BMW's acclaimed S54B32 engine was undersquare (91 millimetres (3.58 in) vs 87 millimetres (3.43 in) bore), offering a world record torque-per-litre figure (84.1 lb·ft per litre) for normally-aspirated production engines at the time; this record stood until Ferrari unveiled the 458 Italia.
Many British automobile companies used undersquare designs until the 1950s, largely because of a motor tax system that taxed cars by their cylinder bore. This includes the BMC A-Series engine, and many Nissan derivatives. The Trojan Car used an undersquare, split piston, two stroke, two cylinder in line engine; this was partly for this tax advantage and partly because its proportions allowed flexing V-shaped connecting rods for the two pistons of each U-shaped cylinder, which was cheaper and simpler than two connecting rods joined with an additional bearing.
The Ford 5.4L Modular Engine features a cylinder bore of 90.2mm (3.552 in) and a stroke of 105.8mm (4.165 in), which makes a bore/stroke ratio of 0.852:1. Since the stroke is significantly longer than the bore, the SOHC 16V (2-valve per cylinder) version of this engine is able to generate a peak torque of 350 lb·ft as low as 2500rpm.
The Dodge Power Wagon used a straight-six Chrysler Flathead engine of 230 cu in (3.8 litre) with a bore of 83 millimetres (3.27 in) and a stroke of 117 millimetres (4.61 in), yielding a substantially under-square bore/stroke ratio of 0.709:1.
The 4 litre Barra Inline 6 engine from the Ford Falcon, uses a 92.26mm bore and 99.31mm stroke, which equates to a 0.929:1 bore-stroke ratio. Although considered a performance engine, its proportionally weak valve springs, pistons and conrods cause the engine to redline at 6000 rpm.
The 292 Chevrolet I6 is also under square, with a bore of 3.875 in and a stroke of 4.125 in (bore/stroke ratio = 0.939:1).

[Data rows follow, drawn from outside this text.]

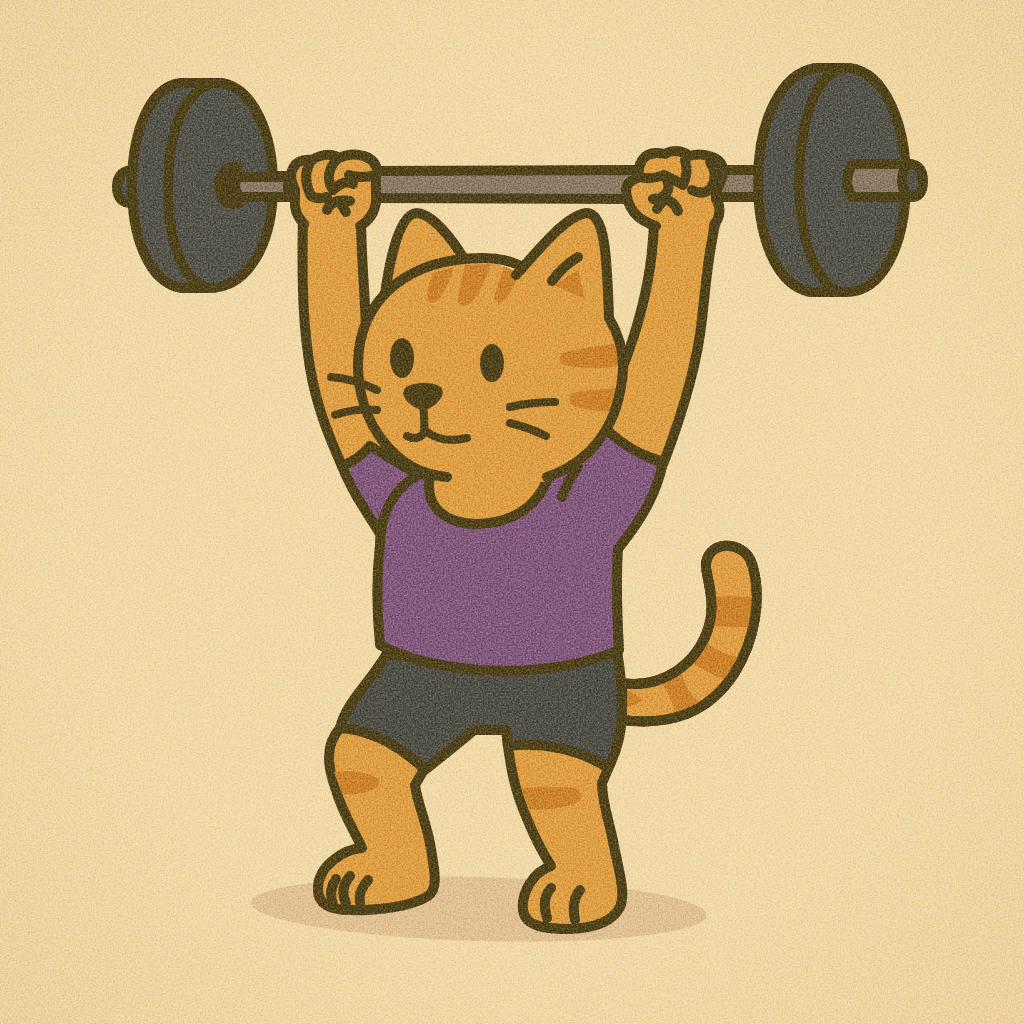
<!DOCTYPE html>
<html lang="en">
<head>
<meta charset="utf-8">
<title>Weightlifting cat</title>
<style>
:root{--paper:#f1daaa;--shadow:#e1c295;--ink:#51431a;--fur:#dfa044;--stripe:#cd842b;--shirt:#845a7e;--shorts:#525147;--plate:#55554b;--steel:#8d7c65}
html,body{margin:0;width:1024px;height:1024px;overflow:hidden;background:var(--paper)}
svg{display:block}
.outlined{stroke:var(--ink);stroke-width:10;stroke-linecap:round;stroke-linejoin:round}
.line{fill:none}
.fur{fill:var(--fur)}
.stripe{fill:var(--stripe);stroke:none}
.shirt{fill:var(--shirt)}
.shorts{fill:var(--shorts)}
.plate{fill:var(--plate)}
.steel{fill:var(--steel)}
.ink{fill:var(--ink);stroke:none}
.grain{mix-blend-mode:soft-light;opacity:.55}
</style>
</head>
<body>
<svg width="1024" height="1024" viewBox="0 0 1024 1024" role="img" aria-label="Orange tabby cat in a purple shirt lifting a barbell overhead">
<defs>
<filter id="paper-grain" x="0" y="0" width="1" height="1" color-interpolation-filters="sRGB">
<feTurbulence type="fractalNoise" baseFrequency=".6" numOctaves="2" seed="4"/>
<feColorMatrix values="1.6 0 0 0 -.3 1.6 0 0 0 -.3 1.6 0 0 0 -.3 0 0 0 0 1"/>
</filter>
<radialGradient id="paper-glow" cx=".5" cy=".5" r=".72">
<stop offset=".6" stop-color="#e8cb95" stop-opacity="0"/><stop offset="1" stop-color="#e8cb95" stop-opacity=".6"/>
</radialGradient>
<clipPath id="tail-clip"><path id="tail-shape" d="M622 683C664 689 698 663 709 626C715 604 709 586 706 568C704 540 744 538 752 564C762 596 756 639 734 674C708 713 671 726 622 720Z"/></clipPath>
</defs>

<rect width="1024" height="1024" fill="var(--paper)"/>
<rect width="1024" height="1024" fill="url(#paper-glow)"/>
<ellipse id="ground-shadow" cx="479" cy="909" rx="228" ry="32" transform="rotate(1.6 479 909)" fill="var(--shadow)"/>

<g id="tail" class="outlined">
<use href="#tail-shape" class="fur"/>
<g class="stripe" clip-path="url(#tail-clip)">
<path d="M705 598Q735 594 765 599V625Q735 630 700 624Z"/>
<path d="M706 643Q722 655 750 660L736 683Q712 676 692 663Z"/>
<path d="M659 681L681 672Q686 690 699 703L675 714Q671 693 659 681Z"/>
<path d="M620 688Q634 692 642 700Q636 708 620 707Z"/>
</g>
<use href="#tail-shape" class="line"/>
</g>

<g id="legs" class="outlined">
<path class="fur" d="M340 728C324 746 328 768 336 790C342 812 354 830 362 848C344 849 318 866 318 888C317 904 330 910 350 910C380 911 412 906 428 896C439 889 434 868 431 849C427 823 418 806 415 785L425 768L424 720Z"/>
<path class="fur" d="M507 738C510 764 514 790 528 821C534 836 541 850 551 866C533 872 521 893 523 910C525 927 546 929 570 929C594 928 613 921 620 907C626 894 619 871 614 846C609 820 602 802 602 783L611 762L600 720Z"/>
<path class="stripe" d="M334 772Q358 769 376 777Q383 782 376 788Q361 796 342 794Z"/>
<path class="stripe" d="M521 788Q550 786 576 788Q585 794 579 801Q560 812 529 809Z"/>
<path class="line" d="M336 879Q328 891 333 904M350 876Q339 889 346 903M368 880Q358 891 360 903M551 888Q541 899 547 918M580 890Q571 901 575 920"/>
</g>

<path id="shorts" class="outlined shorts" d="M386 655C372 680 346 702 340 728C371 730 398 744 425 770C442 756 458 744 474 730H506L508 746C540 742 578 748 608 768C617 752 622 730 622 712C622 692 621 672 617 652Z"/>

<g id="barbell" class="outlined">
<rect class="steel" x="232" y="176" width="60" height="21"/>
<path class="steel" d="M372 171L640 170V199L372 198Z"/>
<path class="steel" d="M716 170H762V197H716Z"/>
<g id="left-weight">
<path class="plate" d="M134 170Q117 170 117 187T134 203Z"/>
<path class="plate" d="M180 83H222C254 89 273 134 273 185C273 243 249 288 208 288H181C148 282 131 235 132 181C133 128 151 87 180 83Z"/>
<path class="line" d="M214 83C180 92 168 140 168 188C168 236 180 278 205 287"/>
<path class="ink" d="M243 164C227 156 214 169 214 186C214 205 229 214 245 206L238 196V177Z"/>
<path class="steel" d="M238 177H288V197H240Q231 187 238 177Z"/>
</g>
<g id="right-weight">
<path class="plate" d="M815 68H850C886 73 906 126 906 181C906 244 883 292 846 292H810C776 285 758 238 758 181C758 123 780 74 815 68Z"/>
<path class="line" d="M842 68C812 77 800 128 799 180C799 235 814 282 840 292"/>
<path class="steel" d="M853 164H910V197H853Q841 181 853 164Z"/>
<path class="plate" d="M908 164Q923 164 923 181T910 197Q902 192 902 181T908 164Z"/>
</g>
</g>

<g id="arms" class="outlined">
<path class="fur" d="M303 215C302 268 302 310 308 354C313 395 325 428 342 466L400 470L385 340L366 330C365 290 361 260 361 215Z"/>
<path class="fur" d="M654 215C654 262 643 314 624 364L596 430C620 445 640 455 664 462C686 404 698 358 702 319C706 282 709 250 717 215Z"/>
</g>

<g id="shirt" class="outlined">
<path class="shirt" d="M342 466Q358 460 370 446L420 476L384 540C368 514 352 492 342 466Z"/>
<path class="shirt" d="M421 474C398 484 380 510 380 545C376 580 377 615 380 645C440 677 550 680 619 650C617 614 616 580 618 549C644 516 656 494 663 463Q630 452 606 429L546 476Z"/>
</g>

<g id="head" class="outlined">
<path class="fur" d="M383 310C388 266 398 213 417 213C433 214 453 240 466 262Z"/>
<path class="fur" d="M430 476C424 508 446 523 475 524C508 524 536 510 548 478L520 440H440Z"/>
<path class="fur" stroke="none" d="M447 477C394 473 357 421 358 362C360 300 406 258 484 258L520 274C542 246 566 216 586 213C606 212 607 262 609 318C621 338 625 360 622 380C616 430 588 463 547 477L545 482Z"/>
<g id="forehead-and-cheek-stripes" class="stripe">
<path d="M433 273L454 267Q448 287 439 299Q432 306 427 299Q427 287 433 273Z"/>
<path d="M465 265L491 264Q484 287 471 303Q462 309 458 302Q459 286 465 265Z"/>
<path d="M504 266L519 273Q513 290 504 301Q496 305 494 298Q498 283 504 266Z"/>
<path d="M578 270L585 299L554 285Z"/>
<path d="M614 344Q585 347 563 353Q556 358 563 365Q590 371 620 366Z"/>
<path d="M620 388Q594 389 572 393Q566 400 573 406Q592 412 611 411Z"/>
</g>
<path class="line" d="M447 477C394 473 357 421 358 362C360 300 406 258 484 258Q504 258 521 266M516 275C542 246 566 216 586 213C606 212 607 262 609 318C621 338 625 360 622 380C616 430 588 463 547 477"/>
<path class="line" d="M552 281Q563 266 578 257"/>
<path class="line" d="M578 467Q568 480 562 497" />
<g id="face">
<ellipse class="ink" cx="402" cy="358" rx="12" ry="20"/>
<ellipse class="ink" cx="492" cy="363" rx="12" ry="19"/>
<path class="ink" d="M404 390C408 381 438 381 442 389C446 397 432 410 423 410C414 409 400 398 404 390Z"/>
<path class="line" stroke-width="8" d="M423 405Q425 420 424 431M407 436Q418 442 426 431Q441 444 467 438"/>
<path class="line" stroke-width="8" d="M331 377Q355 379 377 390M335 415Q355 408 377 410M510 407Q532 402 555 402M510 423Q530 428 546 436"/>
</g>
</g>

<g id="left-paw" class="outlined">
<path class="fur" d="M304 224C291 210 296 200 295 190C286 172 294 158 312 160C322 153 333 154 339 158C354 151 378 155 377 173C374 182 377 189 376 202C374 216 367 222 360 226Z" stroke="none"/>
<path class="line" d="M304 224C291 210 296 200 295 190C286 172 294 158 312 160C322 153 333 154 339 158C354 151 378 155 377 173C374 182 377 189 376 202C374 216 367 222 360 226"/>
<path class="line" d="M311 161C303 174 306 186 311 196Q319 200 327 197M337 159C327 170 327 181 333 190M349 175Q362 179 375 175M333 190Q344 179 353 184M327 210Q332 198 350 201M339 201L346 212"/>
</g>

<g id="right-paw" class="outlined">
<path class="fur" d="M656 226C636 220 627 207 626 190C627 181 634 180 639 177C637 158 648 150 665 154C674 149 684 151 689 156C704 152 724 157 723 172C722 185 714 190 716 199C723 210 718 220 714 225Z" stroke="none"/>
<path class="line" d="M656 226C636 220 627 207 626 190C627 181 634 180 639 177C637 158 648 150 665 154C674 149 684 151 689 156C704 152 724 157 723 172C722 185 714 190 716 199C723 210 718 220 714 225"/>
<path class="line" d="M639 177Q652 180 664 175M664 175Q675 180 683 185Q689 173 685 160M692 190Q704 196 711 188Q719 175 710 162M664 175Q674 189 662 197M653 199Q672 196 678 211M664 199L657 209"/>
</g>

<rect class="grain" width="1024" height="1024" filter="url(#paper-grain)"/>
</svg>
</body>
</html>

Mitsubishi's 4G63T engine found primarily in many generations of Mitsubishi Lancer Evolution is an undersquare engine at 85 mm bore x 88 mm stroke.
Virtually all piston engines used in military aircraft were long-stroke engines. The PW R-2800, Wright R-3350, Pratt & Whitney R-4360 Wasp Major, Rolls-Royce Merlin (1650), Allison V-1710, and Hispano-Suiza 12Y-Z are only a few of more than a hundred examples.
All diesel-powered ships have massively undersquare marine engines. A Wärtsilä two-stroke marine diesel engine has a cylinder bore of 960 mm (37.8 in) and stroke of 2500 mm (98.4 in), (bore/stroke ratio = 0.384:1).
While most modern motorcycle engines are square or oversquare, some are undersquare. The Kawasaki Z1300's straight-six engine was made undersquare to minimise engine width, more recently, a new straight-twin engine for the Honda NC700 series used an undersquare design to achieve better combustion efficiency in order to reduce fuel consumption.
- Ingram, Edward (April 1916). "As to the Matter of Stroke". Horseless Age. 37 (6 & 7): 275, 325. Retrieved 12 November 2015.
- "Kawasaki 900 Super Four". 240 Landmarks of Japanese Automotive Technology. Society of Automotive Engineers of Japan, Inc. Retrieved 6 November 2013.
Journalists and riders called it the king of motorcycles, and it gained a reputation as a super sport model all over the world. The Super Four boasted high performance and quality. This best-selling motorcycle won many prizes around the world within only six months of its release.
- "2013 Honda Rebel Specifications". Honda Media Newsroom. American Honda Motor Co. 4 September 2012. Retrieved 25 March 2014.
- "2011F1 Technical Regulations" (PDF). FIA. Retrieved 21 July 2011.
- "Global 700cc Engine for Next-Generation : Technical details". Honda Worldwide. Honda Motor Co. 8 March 2012. p. 5. Retrieved 25 March 2014.
- Garrett, Jerry (14 September 2012). "Reality Check From Honda, in Touch With Economics". New York Times. Retrieved 25 March 2014.
|Wikimedia Commons has media related to Internal combustion engines.|